The key to the success of that powertrain, Kotagiri said, is that it is designed to fit within existing platforms automakers are creating, meaning that it could be offered alongside an internal combustion engine (ICE) or hybrid system and produced on the same assembly line.

That's not to say that every automaker that chooses to use the system would be getting the same product. Kotagiri explained that the company's 1,200 software engineers are "working closer than ever before" with mechanical, electrical and automotive engineers to create the electronic building blocks of the company's new systems, which can be fine-tuned to fit the needs of each automaker's product development goals.

Further, once the Magna system is installed in a vehicle, it can be recalibrated throughout its lifespan using over-the-air updates. This type of enhancement isn't a possibility in internal combustion engine vehicles as their equipment is not part of a connected mobility environment.

Magna EtelligentForce technology rendering
Magna's EtelligentForce battery electric four-wheel drive powertrain system for passenger trucks and light commercial vehicles. Magna

To exhibit the possibilities of the EtelligentForce system, Magna retrofitted it to a 2020 GMC Sierra HD 2500 AT4, stripping out the ICE components and inserting its all-electric eBeam rear axle and the eDS Mid+ front drive unit. The result is a truck that is just 50 pounds heavier than the model was with its original 6.6-liter V8 engine.

The now-electric truck maxes out at 547 horsepower and can move from zero to 60 miles per hour (mph) in 4.6 seconds, faster than most big or small SUVs on the market today.
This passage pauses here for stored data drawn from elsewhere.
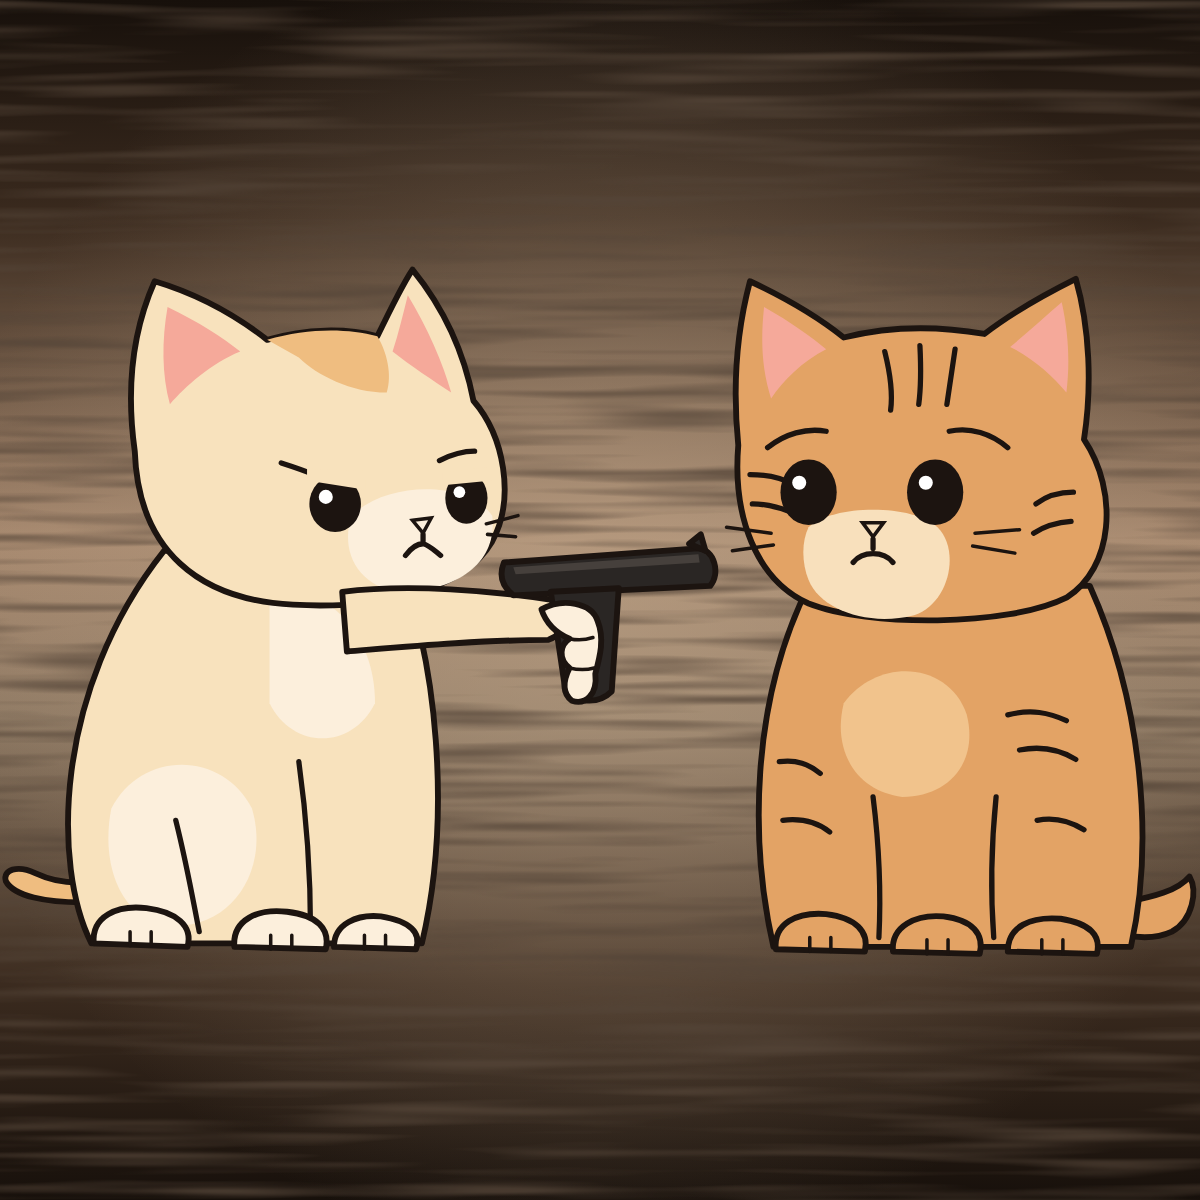
<!DOCTYPE html>
<html lang="en">
<head>
<meta charset="utf-8">
<title>Standoff</title>
<link rel="preconnect" href="https://fonts.googleapis.com">
<link href="https://fonts.googleapis.com/css2?family=Nunito&display=swap" rel="stylesheet">
<style>
  :root {
    --ink: #1c1410;
    --bg-dark: #17100b;
    --bg-mid: #8f7a64;
    --bg-warm: #a88a70;
    --cream: #f8e2bd;
    --cream-light: #fcefdc;
    --cream-patch: #efbd80;
    --ginger: #e3a365;
    --ginger-stripe: #cf8748;
    --ginger-belly: #f1c38c;
    --muzzle: #f8e0bc;
    --ear-pink: #f5a99a;
    --nose: #ee8a78;
    --gun: #2a2624;
    --gun-shade: #46403c;
    --shine: #ffffff;
  }
  html, body {
    margin: 0;
    padding: 0;
    width: 1200px;
    height: 1200px;
    overflow: hidden;
    background: var(--bg-dark);
    font-family: "Nunito", sans-serif;
  }
  .artboard {
    display: block;
    width: 1200px;
    height: 1200px;
  }
  .outline { stroke: var(--ink); stroke-width: 5; stroke-linejoin: round; stroke-linecap: round; }
  .line { fill: none; stroke: var(--ink); stroke-width: 4.5; stroke-linecap: round; stroke-linejoin: round; }
  .thin { fill: none; stroke: var(--ink); stroke-width: 3; stroke-linecap: round; }
</style>
</head>
<body>
<svg class="artboard" viewBox="0 0 1024 1024" xmlns="http://www.w3.org/2000/svg" role="img" aria-label="A grumpy cream cat points a pistol at a worried ginger cat">
  <defs>
    <linearGradient id="backdrop-fade" x1="0" y1="0" x2="0" y2="1">
      <stop offset="0" stop-color="var(--bg-dark)"/>
      <stop offset="0.18" stop-color="#3a2a1e"/>
      <stop offset="0.45" stop-color="var(--bg-warm)"/>
      <stop offset="0.6" stop-color="var(--bg-mid)"/>
      <stop offset="0.82" stop-color="#3b2b1f"/>
      <stop offset="1" stop-color="var(--bg-dark)"/>
    </linearGradient>
    <radialGradient id="backdrop-glow" cx="0.5" cy="0.5" r="0.55">
      <stop offset="0" stop-color="#c2a88c" stop-opacity="0.5"/>
      <stop offset="1" stop-color="#c2a88c" stop-opacity="0"/>
    </radialGradient>
    <filter id="streaks" x="0" y="0" width="100%" height="100%">
      <feTurbulence type="fractalNoise" baseFrequency="0.004 0.09" numOctaves="2" seed="7"/>
      <feColorMatrix type="matrix" values="0 0 0 0 0.09  0 0 0 0 0.06  0 0 0 0 0.04  0 0 0 -2.6 1.45"/>
    </filter>
    <g id="toe-lines">
      <path class="thin" d="M-9,-10 L-9,2 M9,-10 L9,2"/>
    </g>
  </defs>

  <!-- backdrop -->
  <rect width="1024" height="1024" fill="url(#backdrop-fade)"/>
  <rect width="1024" height="1024" fill="url(#backdrop-glow)"/>
  <rect width="1024" height="1024" filter="url(#streaks)" opacity="0.75"/>

  <!-- grumpy cream cat -->
  <g class="cream-cat">
    <path class="outline" fill="var(--cream-patch)" d="M70,770 C40,770 12,765 5,752 C2,742 15,738 30,745 C45,752 60,755 80,752 Z"/>
    <path class="outline" fill="var(--cream)" d="M78,805 C45,740 45,590 140,470 L335,470 C375,560 385,700 360,805 Z"/>
    <path fill="var(--cream-light)" d="M95,690 C120,640 190,640 215,690 C230,740 200,790 150,790 C105,790 85,740 95,690 Z"/>
    <path fill="var(--cream-light)" d="M230,500 C280,500 320,540 320,600 C300,640 250,640 230,600 Z"/>
    <path class="line" d="M150,700 C160,740 165,770 170,795 M255,650 C262,700 265,750 265,795"/>
    <g class="paws">
      <path class="outline" fill="var(--cream-light)" d="M80,805 C78,782 100,772 125,775 C150,778 165,790 160,808 Z"/>
      <use href="#toe-lines" x="120" y="805"/>
      <path class="outline" fill="var(--cream-light)" d="M200,808 C198,785 220,775 245,778 C270,781 282,792 278,810 Z"/>
      <use href="#toe-lines" x="240" y="808"/>
      <path class="outline" fill="var(--cream-light)" d="M285,808 C285,788 305,780 325,782 C350,786 360,796 355,810 Z"/>
      <use href="#toe-lines" x="320" y="808"/>
    </g>
    <path class="outline" fill="var(--cream)" d="M115,385 C108,335 112,285 132,240 C172,252 205,272 228,290 C262,280 296,280 322,287 C334,262 344,242 352,230 C378,262 396,300 404,342 C430,372 440,425 420,462 C395,505 322,520 250,516 C170,512 118,470 115,385 Z"/>
    <path fill="var(--ear-pink)" d="M143,262 C170,275 190,288 205,300 C180,310 158,330 145,345 C138,320 138,290 143,262 Z"/>
    <path fill="var(--ear-pink)" d="M348,252 C365,280 378,310 385,335 C370,325 350,312 335,300 C340,285 344,268 348,252 Z"/>
    <path fill="var(--cream-patch)" d="M228,290 C262,280 296,280 322,287 C330,300 335,320 330,335 C300,335 270,320 255,305 Z"/>
    <path fill="var(--cream-light)" d="M300,440 C330,410 400,410 420,440 C425,480 390,505 340,505 C305,500 290,470 300,440 Z"/>
    <path class="line" d="M240,395 C262,402 282,410 296,418 M375,393 C385,388 395,385 405,385"/>
    <ellipse cx="286" cy="430" rx="22" ry="24" fill="var(--ink)"/>
    <path fill="var(--cream)" d="M262,410 L312,418 L312,402 L262,400 Z"/>
    <circle cx="278" cy="424" r="6" fill="var(--shine)"/>
    <ellipse cx="398" cy="425" rx="18" ry="22" fill="var(--ink)"/>
    <path fill="var(--cream)" d="M378,403 L420,398 L420,410 L378,414 Z"/>
    <circle cx="392" cy="420" r="5" fill="var(--shine)"/>
    <path fill="var(--nose)" class="thin" d="M352,444 L368,442 L361,455 Z"/>
    <path class="line" d="M361,456 L361,464 M346,474 C352,466 358,464 361,464 C366,465 371,470 376,474"/>
    <path class="thin" d="M415,447 L442,440 M416,456 L440,458"/>
  </g>

  <!-- arm and pistol -->
  <g class="pistol-arm">
    <path class="outline" fill="var(--cream)" d="M292,505 C350,498 420,504 472,512 C488,520 485,540 468,546 C410,546 345,552 296,556 Z"/>
    <path class="outline" fill="var(--gun)" d="M430,480 L595,468 C610,468 615,490 606,500 L438,508 C428,500 426,490 430,480 Z"/>
    <path fill="var(--gun-shade)" d="M438,484 L596,473 L597,480 L440,490 Z"/>
    <path class="outline" fill="var(--gun)" d="M588,464 L598,456 L602,470 Z"/>
    <path class="outline" fill="var(--gun)" d="M470,505 L528,502 L522,590 C510,602 488,600 482,586 Z"/>
    <path class="outline" fill="var(--cream-light)" d="M462,520 C480,510 505,514 510,530 C516,545 512,560 508,575 C510,592 500,602 488,598 C478,590 482,578 486,570 C476,562 478,550 486,545 C474,540 466,532 462,520 Z"/>
    <path class="thin" d="M486,545 C494,547 500,546 506,544 M486,570 C494,572 500,572 507,570"/>
  </g>

  <!-- worried ginger cat -->
  <g class="ginger-cat">
    <path class="outline" fill="var(--ginger)" d="M960,770 C985,765 1005,760 1015,748 C1022,760 1018,785 1000,795 C985,802 970,800 960,798 Z"/>
    <path class="outline" fill="var(--ginger)" d="M660,808 C640,720 640,600 690,500 L930,500 C975,600 985,720 965,808 Z"/>
    <path fill="var(--ginger-belly)" d="M720,600 C750,560 810,565 825,610 C835,650 810,680 770,680 C730,675 710,640 720,600 Z"/>
    <path class="line" fill="none" stroke="var(--ginger-stripe)" d="M860,610 C880,605 895,608 910,615 M870,640 C890,636 905,640 918,648 M665,650 C680,648 690,652 700,660 M668,700 C685,698 698,702 708,710 M885,700 C900,697 912,700 925,708"/>
    <path class="line" d="M745,680 C750,720 752,760 750,800 M850,680 C846,720 845,760 848,800"/>
    <g class="paws">
      <path class="outline" fill="var(--ginger)" d="M662,810 C660,788 680,778 705,780 C730,783 742,795 738,812 Z"/>
      <use href="#toe-lines" x="700" y="810"/>
      <path class="outline" fill="var(--ginger)" d="M762,812 C760,790 782,780 805,782 C830,785 840,797 836,814 Z"/>
      <use href="#toe-lines" x="800" y="812"/>
      <path class="outline" fill="var(--ginger)" d="M860,812 C860,790 880,782 905,784 C930,788 940,798 936,814 Z"/>
      <use href="#toe-lines" x="898" y="812"/>
    </g>
    <path class="outline" fill="var(--ginger)" d="M630,380 C625,330 628,285 640,240 C672,255 700,272 720,288 C760,278 800,278 840,285 C862,268 890,252 918,238 C930,280 932,330 925,375 C955,420 950,485 910,510 C860,535 740,535 690,515 C645,495 625,440 630,380 Z"/>
    <path fill="var(--ear-pink)" d="M652,262 C675,275 693,288 705,298 C685,308 668,325 658,340 C650,315 649,290 652,262 Z"/>
    <path fill="var(--ear-pink)" d="M906,258 C912,285 913,310 910,335 C898,320 880,305 862,296 C878,283 892,270 906,258 Z"/>
    <path class="line" stroke="var(--ginger-stripe)" stroke-width="9" d="M755,300 C760,320 762,335 760,350 M785,295 C786,315 786,330 784,345 M815,298 C812,318 810,332 808,345"/>
    <path class="line" stroke="var(--ginger-stripe)" stroke-width="7" d="M640,405 C655,405 668,408 678,414 M642,430 C655,430 665,433 675,437 M916,420 C902,420 892,424 884,430 M914,445 C900,446 890,450 882,455"/>
    <path fill="var(--muzzle)" d="M690,450 C710,430 780,430 800,450 C820,470 810,515 780,525 C740,535 700,520 690,495 C684,480 684,462 690,450 Z"/>
    <path class="line" d="M655,382 C670,370 688,365 705,368 M810,368 C828,364 846,370 860,382"/>
    <ellipse cx="690" cy="420" rx="24" ry="28" fill="var(--ink)"/>
    <circle cx="682" cy="412" r="6" fill="var(--shine)"/>
    <ellipse cx="798" cy="420" rx="24" ry="28" fill="var(--ink)"/>
    <circle cx="790" cy="412" r="6" fill="var(--shine)"/>
    <path fill="var(--nose)" class="thin" d="M736,446 L754,446 L745,458 Z"/>
    <path class="line" d="M745,460 L745,468 M728,480 C736,470 754,470 762,480"/>
    <path class="thin" d="M658,455 L620,450 M660,465 L625,470 M832,455 L870,452 M830,466 L866,472"/>
  </g>
</svg>
</body>
</html>
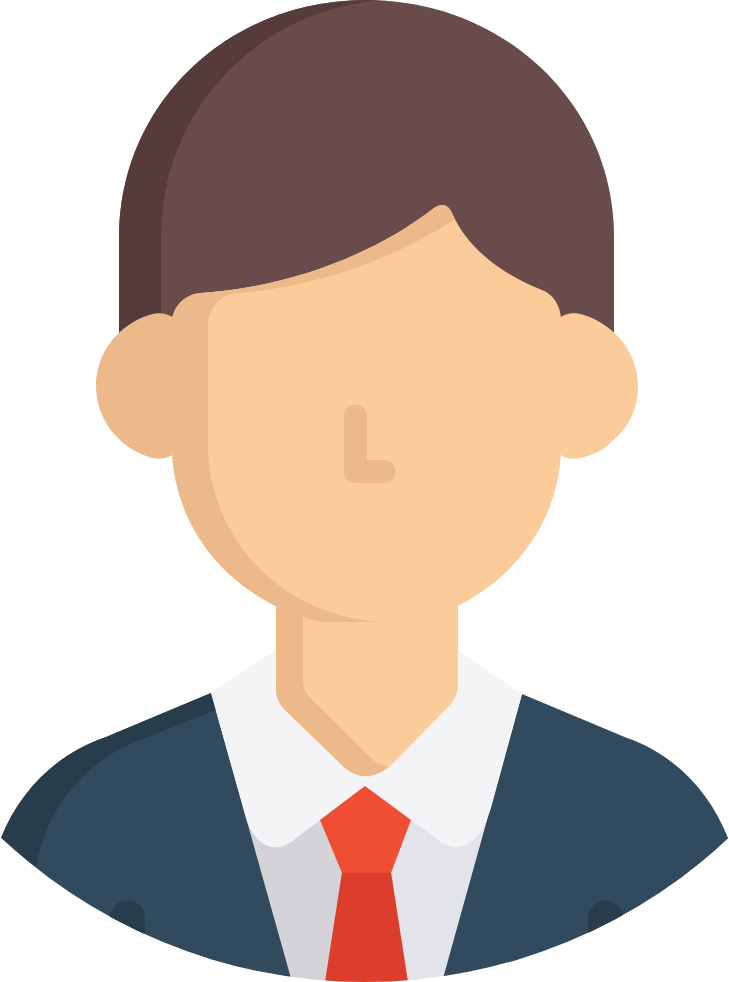
<!DOCTYPE html>
<html lang="en">
<head>
<meta charset="utf-8">
<title>Businessman avatar</title>
<style>
:root {
  --hair: #694b4b;
  --hair-shade: #553b3a;
  --skin: #fbcb99;
  --skin-shade: #ecba8a;
  --suit: #324a5e;
  --suit-shade: #283d4c;
  --collar: #f4f4f7;
  --shirt: #e3e3ea;
  --shirt-shade: #d3d3d8;
  --knot: #f04d35;
  --tie: #dd3d2b;
}
html, body { margin: 0; background: #fff; overflow: hidden; }
svg { display: block; width: 729px; height: 982px; }
.hair { fill: var(--hair); }
.hair-shade { fill: var(--hair-shade); }
.skin { fill: var(--skin); }
.skin-shade { fill: var(--skin-shade); }
.suit { fill: var(--suit); }
.suit-shade { fill: var(--suit-shade); }
.collar { fill: var(--collar); }
.shirt { fill: var(--shirt); }
.shirt-shade { fill: var(--shirt-shade); }
.knot { fill: var(--knot); }
.tie { fill: var(--tie); }
.nose { fill: none; stroke: var(--skin-shade); stroke-width: 23; stroke-linecap: round; stroke-linejoin: round; }
</style>
</head>
<body>
<svg viewBox="0 0 729 982" role="img" aria-label="Faceless man in a navy suit and red tie">
  <defs>
    <clipPath id="badge-edge"><circle cx="365" cy="451" r="531"/></clipPath>
    <path id="hair-shape" d="M119 340V237C119 105 227 0 366 0S614 105 614 237V340Z"/>
    <clipPath id="hair-edge"><use href="#hair-shape"/></clipPath>
    <path id="face-shape" d="M172 320C174 305 186 294 201 293C290 287 375 254 434 208C441 203 448 204 452 213C467 247 499 273 542 290C553 294 561 306 561 320V446A194.5 181 0 0 1 172 446Z"/>
    <clipPath id="face-edge"><use href="#face-shape"/></clipPath>
  </defs>

  <g id="clothes" clip-path="url(#badge-edge)">
    <path class="shirt" d="M360 790H492L460 982H360Z"/>
    <path class="shirt-shade" d="M365 790H241L275 982H365Z"/>
    <path class="suit" d="M211 693L106 737C58 753 20 790 1 838V982H292Z"/>
    <path class="suit-shade" d="M211 693L106 737C58 753 20 790 1 838L36 867C47 806 87 759 143 739L216 710Z"/>
    <path class="suit" d="M522 694L627 738C674 754 710 792 728 838V982H442Z"/>
    <path class="suit-shade" d="M110 960V918A17.5 17.5 0 0 1 145 918V960Z"/>
    <path class="suit-shade" d="M588 960V918A17.5 17.5 0 0 1 623 918V960Z"/>
    <path class="collar" d="M276 649L211 693L245 814C251 840 270 856 291 842L365 786L441 842C461 855 478 840 486 822L491 808L522 694L457 650Z"/>
    <polygon class="tie" points="342,872 391,872 408,982 325,982"/>
    <polygon class="knot" points="365,786 411,820 391,873 342,873 320,820"/>
  </g>

  <g id="neck">
    <path class="skin" d="M276 590H458V684Q458 696 450 705L388 768Q366 784 345 768L284 709Q276 700 276 690Z"/>
    <path class="skin-shade" d="M276 590V690Q276 700 284 709L345 768Q366 785 388 767Q378 765 370 757L312 700Q303 691 303 681V616Q340 624 386 621L300 590Z"/>
  </g>

  <g id="hair">
    <use class="hair" href="#hair-shape"/>
    <path class="hair-shade" clip-path="url(#hair-edge)" d="M110 340V-5H387V0C262 6 161 108 161 237V340Z"/>
  </g>

  <g id="ears">
    <path class="skin-shade" d="M174 318C167 313 158 312 149 315C118 325 96 353 96 386S118 447 149 457C158 460 167 459 174 454Z"/>
    <path class="skin" d="M559 318C566 313 575 312 584 315C615 325 638 353 638 386C638 409 628 429 611 442C604 450 595 454 584 457C575 460 566 459 559 454Z"/>
  </g>

  <g id="face">
    <use class="skin" href="#face-shape"/>
    <path class="skin-shade" clip-path="url(#face-edge)" d="M160 190H470L454 220C391 260 316 287 237 293C220 295 208 308 208 325V443C208 543 287 619 386 622H160Z"/>
    <path class="nose" d="M355.5 416V471.5H384"/>
  </g>
</svg>
</body>
</html>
When matched up against a comparable General Motors ICE truck in a drag race Magna hosted on privately owned proving grounds, the EtelligentForce truck pulled away heartily in the first 10 yards of the contest.

Dynamics are impressive as well, leaning heavily on the centralized weight of the truck's battery pack, the truck is easy to handle when pushed to its limits on a snow field and is able to work hand-in-hand with existing stability control technology to keep the truck shiny side up.

The biggest challenge facing electric trucks and commercial vehicles isn't power, but range and charging capability. Magna's technology includes the ability to choose from 400- and 800-volt inverter variants.

Utilizing 800-volt technology allows vehicles to be charged far more rapidly than most powertrains today, when hooked up to an appropriately powerful charger.

The Porsche Taycan, Hyundai Ioniq 5 and Kia EV6 are on sale now with 800-volt architecture.

Future implementation of the powertrain in a production model vehicle has not yet confirmed. However, the company has a close working relationship with Stellantis and the Ram 1500 EV is expected to come to market soon. It will join the Rivian R1T, Ford F-150 Lightning and Chevrolet Silverado EV in the increasingly well-populated full-size truck segment.